Radial Gutter Splinting

Updated: Aug 01, 2022
  • Author: Lynne McCullough, MD, FACEP; Chief Editor: Erik D Schraga, MD  more...
  • Print


In general, splints are applied to decrease movement and provide support and comfort by stabilizing an injury. Splints are primarily used to secure nonemergency injuries to the bones and soft tissues of an extremity until they can be evaluated by a consultant such as an orthopedic surgeon. Splints can also be used to assist in primary healing or to achieve temporary immobilization of an extremity before surgery (eg, in a patient with an open fracture). [1, 2, 3]

Unlike casts, splints are noncircumferential and often preferred in the emergency department (ED) setting, in that injuries are often acute and continued swelling can occur. All patients with injuries that are splinted should be referred for evaluation by a consultant in a timely fashion (usually within 2-7 days, depending on the reason for splinting). [4]  (See the image below.)

Radial gutter splint. Image courtesy of Kenneth R Radial gutter splint. Image courtesy of Kenneth R Chuang, MD.

For information on surgical treatment of such injuries, see Carpal FracturesMetacarpal FracturesRadius, Distal FracturesHand, Metacarpal Fractures and Dislocations; and Hand, Phalangeal Fractures and Dislocations.



A radial gutter splint can be used for various injuries, including the following:

  • Soft-tissue injuries to the second and third fingers
  • Fractures of the second and third metacarpals
  • Fractures of the second and third phalanges
  • Positioning for rheumatoid arthritis
  • Lacerations over the joints of the second and third phalanges or metacarpals


There are no absolute contraindications for radial gutter splinting. The following injuries require immediate evaluation or intervention by a consultant (eg, orthopedic surgeon, hand surgeon, or plastic surgeon) and should not be treated with splinting alone:

  • Complicated fractures
  • Open fractures
  • Injuries with associated neurovascular compromise

Technical Considerations


The hand contains five metacarpal bones. Each metacarpal has a base, a shaft, a neck, and a head. The first metacarpal bone (thumb) is the shortest and most mobile.

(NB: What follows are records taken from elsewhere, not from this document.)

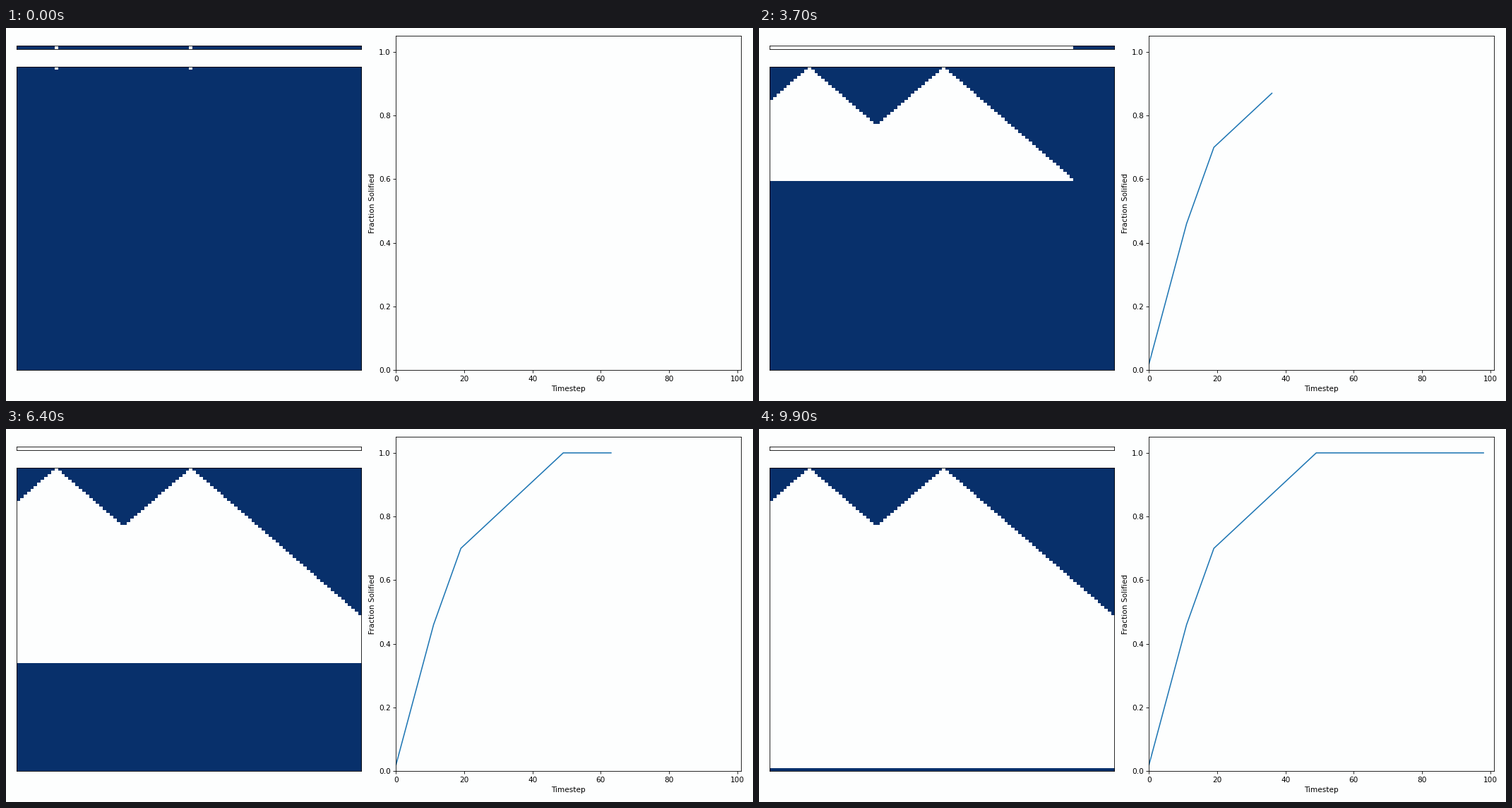
A matplotlib script for the animation above (10 s loop, 1058 by 529 pixels).

```python
import numpy as np
import matplotlib.pyplot as plt
from matplotlib.animation import FuncAnimation
from matplotlib.colors import ListedColormap

W, H = 1058, 529
CELLS, STEPS = 100, 100
SEEDS = (11, 50)
PAPER, LIQUID = "#fdfefe", "#08306b"

plt.rcParams["font.family"] = "DejaVu Sans"
plt.rcParams["font.size"] = 10

# Solid front grows one cell per step in both directions from each seed.
cells = np.arange(CELLS)
reach = np.min([np.abs(cells - s) for s in SEEDS], axis=0)
history = (reach <= np.arange(STEPS + 1)[:, None]).astype(int)
fraction = history.mean(axis=1)

fig = plt.figure(figsize=(14, 7), dpi=W / 14, facecolor=PAPER)


def add_axes(left, top, right, bottom):
    """Axes placed by pixel edges measured from the top left corner."""
    box = [left / W, 1 - bottom / H, (right - left) / W, (bottom - top) / H]
    return fig.add_axes(box, facecolor=PAPER)


def add_grid(ax, rows):
    ax.set_xticks([])
    ax.set_yticks([])
    return ax.imshow(np.zeros((rows, CELLS)), cmap=ListedColormap([LIQUID, PAPER]),
                     vmin=0, vmax=1, aspect="auto", interpolation="nearest")


bar = add_grid(add_axes(15.1, 25.2, 503.3, 30.1), 1)
grid = add_grid(add_axes(15.1, 55.2, 503.3, 485.2), STEPS + 1)

plot = add_axes(552.4, 11.3, 1040.6, 485.2)
plot.set(xlim=(0, 101), ylim=(0, 1.05), xlabel="Timestep", ylabel="Fraction Solified",
         xticks=range(0, 101, 20), yticks=np.arange(6) / 5)
curve, = plot.plot([], [], color="#1f77b4", lw=1.5)


def draw(step):
    shown = history.copy()
    shown[step + 1:] = 0
    grid.set_data(shown)
    bar.set_data(history[step:step + 1])
    curve.set_data(np.arange(step), fraction[:step])
    return bar, grid, curve


anim = FuncAnimation(fig, draw, frames=STEPS, interval=100, init_func=lambda: draw(0),
                     repeat=True, repeat_delay=0)
plt.show()
```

It articulates proximally with the trapezium. The other four metacarpals articulate with the trapezoid, capitate, and hamate at the base. Each metacarpal head articulates distally with the proximal phalanges of each digit. The hand also contains 14 phalanges. Each digit contains three phalanges (proximal, middle, and distal), except for the thumb, which has only two. (See Hand Anatomy.)

Procedural planning

Some orthopedic surgeons recommend a volar splint instead of a radial gutter splint for angulated neck fractures of the second and third metacarpals. One should check with the orthopedist who performs follow-up care to find out which type of splint he or she recommends.

A radial gutter splint is often applied for uncomplicated metacarpal fractures. When a metacarpal fracture is present, a clinical examination for malrotation should also be performed. With the second through fifth fingers slightly flexed, the nail beds of adjacent fingers should lie in the same plane. With 90° flexion of the metacarpophalangeal (MCP) and proximal interphalangeal (PIP) joints and with extension of the distal interphalangeal (DIP) joints, the second through fifth fingers should point toward the scaphoid. It may be useful to compare with the unaffected hand.

In the second and third metacarpals, 10° of angulation is acceptable; in the fourth metacarpal, 20° of angulation is acceptable; and in the fifth metacarpal, 30° of angulation is acceptable. Higher degrees of angulation often necessitate surgery.